By now you’ve probably read that Google is killing off exact and phrase match in AdWords as we know them.
Now, it’s not a crazy-new feature – it’s been the default since 2012 – but what Google is doing is taking away the option for advertisers to opt out. The vast majority are already using it, Google points out, noting that “close keyword variations [receive] an average of 7 percent more exact and phrase match clicks with comparable click-through and conversion rates.”
In my column today I’ll cover everything you need to know about the death of Exact Match and Broad Match Keywords in AdWords!
Who Will Be Impacted by the Change?
Most advertisers won’t see a difference in their account given the already high rate of adoption, Google says. That’s true – at WordStream, we estimate that only 3 percent of advertisers who had opted out and were using exact and phrase match will be affected.
What Are the Benefits of Close Variant Keywords?
Close variant keyword matching triggers your keywords for misspellings, singular and plural forms, stemmings, accents, acronyms, and abbreviations.
The old way of trying to include every possible keyword variation in three or four different match types meant that an account with 10 million keywords was essentially 1 million keywords with 9 million variations – which was problematic.
It was like laying down cement foundation around your PPC account that, once it hardens, becomes impossible to change – you just have too many keywords and ad groups built out. So, for example, doing valuable or landing page or ad text optimization becomes exponentially more challenging.
Close variants allow you to expand your reach by tapping into those long tail searches that you wouldn’t otherwise have been able to get due to their low search volume.
Why Wouldn’t You Want Close Variants as Part of Exact and Phrase Match?
Exact and phrase match keyword types have always served a useful purpose: they gave the advertiser more control.
Internally, we’ve found that shaping PPC traffic using the more precise match types almost always improved ROI (typically low double-digit improvements in ROI), but at the expense of dramatically increased campaign management complexity.

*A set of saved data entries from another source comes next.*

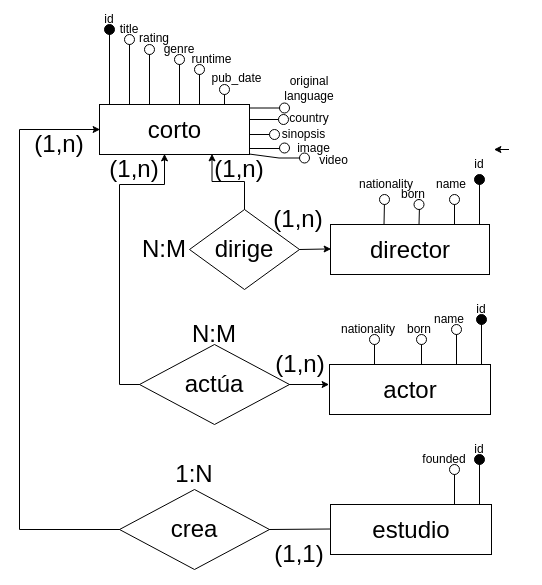
<!DOCTYPE html>
<html lang="es">
<head>
<meta charset="utf-8">
<title>Diagrama entidad-relación: corto</title>
<style>
:root { --ink: #000; --paper: #fff; }
* { box-sizing: border-box; }
html, body { margin: 0; overflow: hidden; background: var(--paper); }
.diagram {
  position: relative; width: 542px; height: 585px; overflow: hidden;
  color: var(--ink); background: var(--paper);
  font-family: "Liberation Sans", Arial, sans-serif;
}
.connections { position: absolute; inset: 0; fill: none; stroke: var(--ink); stroke-width: 1; }
.connections .attribute { fill: var(--paper); }
.connections .key, .connections .arrow { fill: var(--ink); }
.connections .relation { fill: var(--paper); }
.entity {
  position: absolute; left: var(--x); top: var(--y); width: var(--w); height: 51px;
  display: flex; align-items: center; justify-content: center;
  border: 1px solid var(--ink); background: var(--paper);
  font-size: 24px; line-height: 28px;
}
.label {
  position: absolute; left: var(--x); top: var(--y);
  transform: translate(-50%, -50%); white-space: nowrap; text-align: center;
}
.relation-name, .cardinality { font-size: 24px; line-height: 28px; }
.attribute-name { font-size: 12px; line-height: 15px; }
</style>
</head>
<body>
<main class="diagram">
  <svg class="connections" width="542" height="585" viewBox="0 0 542 585" aria-hidden="true">
    <defs>
      <path id="arrowhead" class="arrow" d="M0 0L-6 -3L-4.500 0L-6 3Z"/>
      <circle id="attribute-node" class="attribute" r="5"/>
      <circle id="key-node" class="key" r="5"/>
    </defs>
    <g class="relation-lines">
      <path d="M120 529.500H19.500V129.500H95"/>
      <path d="M140 384.500H119.500V184.500H164.500V159"/>
      <path d="M244.500 210V181.500H212V159"/>
      <path d="M299 249.500L326 249"/>
      <path d="M289 384.500H324"/>
      <path d="M269 529.500L331 529"/>
      <path d="M509 149.500H499"/>
      <use href="#arrowhead" transform="translate(99 129.500)"/>
      <use href="#arrowhead" transform="translate(164.500 155) rotate(-90)"/>
      <use href="#arrowhead" transform="translate(212 155) rotate(-90)"/>
      <use href="#arrowhead" transform="translate(330 249)"/>
      <use href="#arrowhead" transform="translate(328 384.500)"/>
      <use href="#arrowhead" transform="translate(495 149.500) rotate(180)"/>
    </g>
    <g class="relations">
      <polygon class="relation" points="244.500,209.500 299.500,249.500 244.500,289.500 189.500,249.500"/>
      <polygon class="relation" points="214.500,344.500 289.500,384.500 214.500,424.500 139.500,384.500"/>
      <polygon class="relation" points="194.500,489.500 269.500,529.500 194.500,569.500 119.500,529.500"/>
    </g>
    <g class="corto-attributes">
      <path d="M109.500 30V105M129.500 40V105M149.500 50V105M179.500 60V105M199.500 70V105M224.500 90V105M249 108H284M249 119.500H283M249 134.500H274M249 148.500H284M249 154L279 158H304"/>
      <use href="#key-node" x="109.500" y="29.500"/>
      <use href="#attribute-node" x="129.500" y="39.500"/>
      <use href="#attribute-node" x="149.500" y="49.500"/>
      <use href="#attribute-node" x="179.500" y="59.500"/>
      <use href="#attribute-node" x="199.500" y="69.500"/>
      <use href="#attribute-node" x="224.500" y="89.500"/>
      <use href="#attribute-node" x="284.500" y="108"/>
      <use href="#attribute-node" x="283.500" y="119.500"/>
      <use href="#attribute-node" x="274.500" y="134.500"/>
      <use href="#attribute-node" x="284.500" y="148"/>
      <use href="#attribute-node" x="304.500" y="158"/>
    </g>
    <g class="director-attributes">
      <path d="M384.500 200L384 225M419.500 205L419 225M454.500 200V225M479.500 180V225"/>
      <use href="#attribute-node" x="384.500" y="199.500"/>
      <use href="#attribute-node" x="419" y="204.500"/>
      <use href="#attribute-node" x="454.500" y="199.500"/>
      <use href="#key-node" x="479.500" y="179.500"/>
    </g>
    <g class="actor-attributes">
      <path d="M374.500 340V365M421.500 340V365M456.500 330V365M481.500 320V365"/>
      <use href="#attribute-node" x="374.500" y="339.500"/>
      <use href="#attribute-node" x="421.500" y="339.500"/>
      <use href="#attribute-node" x="456.500" y="329.500"/>
      <use href="#key-node" x="481.500" y="319.500"/>
    </g>
    <g class="estudio-attributes">
      <path d="M454.500 470V505M479.500 460V505"/>
      <use href="#attribute-node" x="454.500" y="469.500"/>
      <use href="#key-node" x="479.500" y="459.500"/>
    </g>
  </svg>

  <div class="entity" style="--x:99px;--y:104px;--w:151px">corto</div>
  <div class="entity" style="--x:330px;--y:224px;--w:160px">director</div>
  <div class="entity" style="--x:329px;--y:364px;--w:162px">actor</div>
  <div class="entity" style="--x:330px;--y:504px;--w:162px">estudio</div>

  <span class="label relation-name" style="--x:244px;--y:249px">dirige</span>
  <span class="label relation-name" style="--x:214px;--y:384px">actúa</span>
  <span class="label relation-name" style="--x:194px;--y:529px">crea</span>

  <span class="label cardinality" style="--x:59px;--y:144px">(1,n)</span>
  <span class="label cardinality" style="--x:134px;--y:169px">(1,n)</span>
  <span class="label cardinality" style="--x:239px;--y:169px">(1,n)</span>
  <span class="label cardinality" style="--x:298px;--y:219px">(1,n)</span>
  <span class="label cardinality" style="--x:300px;--y:364px">(1,n)</span>
  <span class="label cardinality" style="--x:299px;--y:554px">(1,1)</span>
  <span class="label cardinality" style="--x:164px;--y:249px">N:M</span>
  <span class="label cardinality" style="--x:214px;--y:334px">N:M</span>
  <span class="label cardinality" style="--x:194px;--y:474px">1:N</span>

  <span class="label attribute-name" style="--x:109px;--y:19px">id</span>
  <span class="label attribute-name" style="--x:129px;--y:29px">title</span>
  <span class="label attribute-name" style="--x:154px;--y:38px">rating</span>
  <span class="label attribute-name" style="--x:179px;--y:49px">genre</span>
  <span class="label attribute-name" style="--x:211.500px;--y:59px">runtime</span>
  <span class="label attribute-name" style="--x:236.500px;--y:78px">pub_date</span>
  <span class="label attribute-name" style="--x:309px;--y:89px">original<br>language</span>
  <span class="label attribute-name" style="--x:309px;--y:118px">country</span>
  <span class="label attribute-name" style="--x:303.500px;--y:134px">sinopsis</span>
  <span class="label attribute-name" style="--x:313.500px;--y:148px">image</span>
  <span class="label attribute-name" style="--x:333.500px;--y:160px">video</span>

  <span class="label attribute-name" style="--x:386px;--y:184px">nationality</span>
  <span class="label attribute-name" style="--x:413px;--y:194px">born</span>
  <span class="label attribute-name" style="--x:451px;--y:184px">name</span>
  <span class="label attribute-name" style="--x:479px;--y:164px">id</span>

  <span class="label attribute-name" style="--x:368px;--y:329px">nationality</span>
  <span class="label attribute-name" style="--x:419px;--y:329px">born</span>
  <span class="label attribute-name" style="--x:449px;--y:319px">name</span>
  <span class="label attribute-name" style="--x:481px;--y:309px">id</span>

  <span class="label attribute-name" style="--x:444px;--y:459px">founded</span>
  <span class="label attribute-name" style="--x:479px;--y:449px">id</span>
</main>
</body>
</html>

But I Don’t Want To Target Plurals or Misspellings!
There are plenty of instances where you simply may not want your keywords to trigger based on misspellings or the like. One of the biggest complaints among expert SEMs today about the news is that the plural version of a keyword may sometimes do better or worse than the singular version of a keyword by a large margin!

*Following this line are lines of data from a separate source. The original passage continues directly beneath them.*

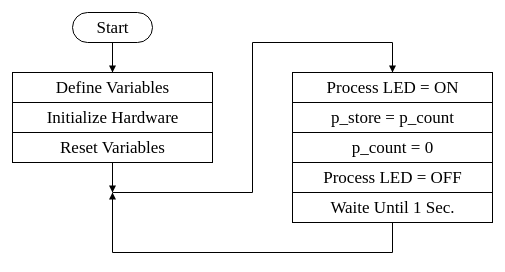
<!DOCTYPE html>
<html lang="en">
<head>
<meta charset="utf-8">
<title>Process flowchart</title>
<style>
:root { --ink: #000; --paper: #fff; }
* { box-sizing: border-box; margin: 0; padding: 0; }
body { width: 505px; height: 272px; overflow: hidden; background: var(--paper); }
.flowchart {
  position: relative; width: 505px; height: 272px; overflow: hidden;
  color: var(--ink); background: var(--paper);
  font: 17px/29px "Liberation Serif", serif; text-align: center; white-space: nowrap;
}
.connectors { position: absolute; left: 0; top: 0; }
.connectors polyline { fill: none; stroke: var(--ink); stroke-width: 1; }
.connectors use { fill: var(--ink); }
.terminal, .steps { position: absolute; border: 1px solid var(--ink); background: var(--paper); }
.terminal { left: 72px; top: 12px; width: 81px; height: 31px; border-radius: 16px; }
.steps { top: 72px; width: 201px; list-style: none; display: flex; flex-direction: column; }
.steps li { height: 30px; border-bottom: 1px solid var(--ink); }
.steps li:last-child { height: 29px; border-bottom: 0; }
.setup { left: 12px; }
.loop { left: 292px; }
</style>
</head>
<body>
<main class="flowchart">
  <svg class="connectors" width="505" height="272" viewBox="0 0 505 272" aria-hidden="true">
    <defs>
      <polygon id="arrow-down" points="0,0 -3.5,-7 3.5,-7"/>
      <polygon id="arrow-up" points="0,0 -3.5,7 3.5,7"/>
    </defs>
    <polyline points="112.5,43 112.5,72"/>
    <polyline points="112.5,163 112.5,192"/>
    <polyline points="112.5,192.5 252.5,192.5 252.5,42.5 392.5,42.5 392.5,72"/>
    <polyline points="392.5,222 392.5,252.5 112.5,252.5 112.5,193"/>
    <use href="#arrow-down" x="112.5" y="72.5"/>
    <use href="#arrow-down" x="112.5" y="192.5"/>
    <use href="#arrow-down" x="392.5" y="72.5"/>
    <use href="#arrow-up" x="112.5" y="192.5"/>
  </svg>
  <div class="terminal">Start</div>
  <ol class="steps setup">
    <li>Define Variables</li>
    <li>Initialize Hardware</li>
    <li>Reset Variables</li>
  </ol>
  <ol class="steps loop">
    <li>Process LED = ON</li>
    <li>p_store = p_count</li>
    <li>p_count = 0</li>
    <li>Process LED = OFF</li>
    <li>Waite Until 1 Sec.</li>
  </ol>
</main>
</body>
</html>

However, I think this particular use case isn’t as bad as it might seem considering that:
- An advertiser could still use negative exact and/or negative phrase match keywords to knock out variations that you don’t want to see.
- Additionally, it’s important to note that if there was indeed a noticeable difference between the performance of a plural vs. singular version of a keyword, the Google Bid Management features would certainly pick up on that difference and would adjust bids automatically, such that you would receive fewer or none of the undesired search query.
Why Would Google Get Rid of Exact and Phrase Match?
Match types made a lot of sense 15 years ago, but we now live in the age of keywordless ads. Someone asked me just last week at ClickZ Live San Francisco (a day before Google’s announcement) whether match type strategies are worth pursuing.
I said it could definitely help, though phrase, broad, and modified broad match types have become so blurred together the differences aren’t as dramatic as they used to be, and Google’s ability to infer search query intent has improved in the last 15 years since the introduction of exact match.
On the other hand, there are other places to focus your efforts that can produce far greater results, like finding killer unicorn ads and landing pages that provide massive three to five times improvements in ROI.
What Should I Do Now?
So while this change does take some control away from advertisers, it’s not the end of the world. There are other places to concentrate that can lead to bigger changes and have more impact on your campaigns. It’s time for us to focus on SEM strategy and not repetitive, time-consuming keyword expansion tasks.
Goodbye, exact and phrase match keyword types! They’re still here, but they’ve fundamentally changed and are now a completely different animal.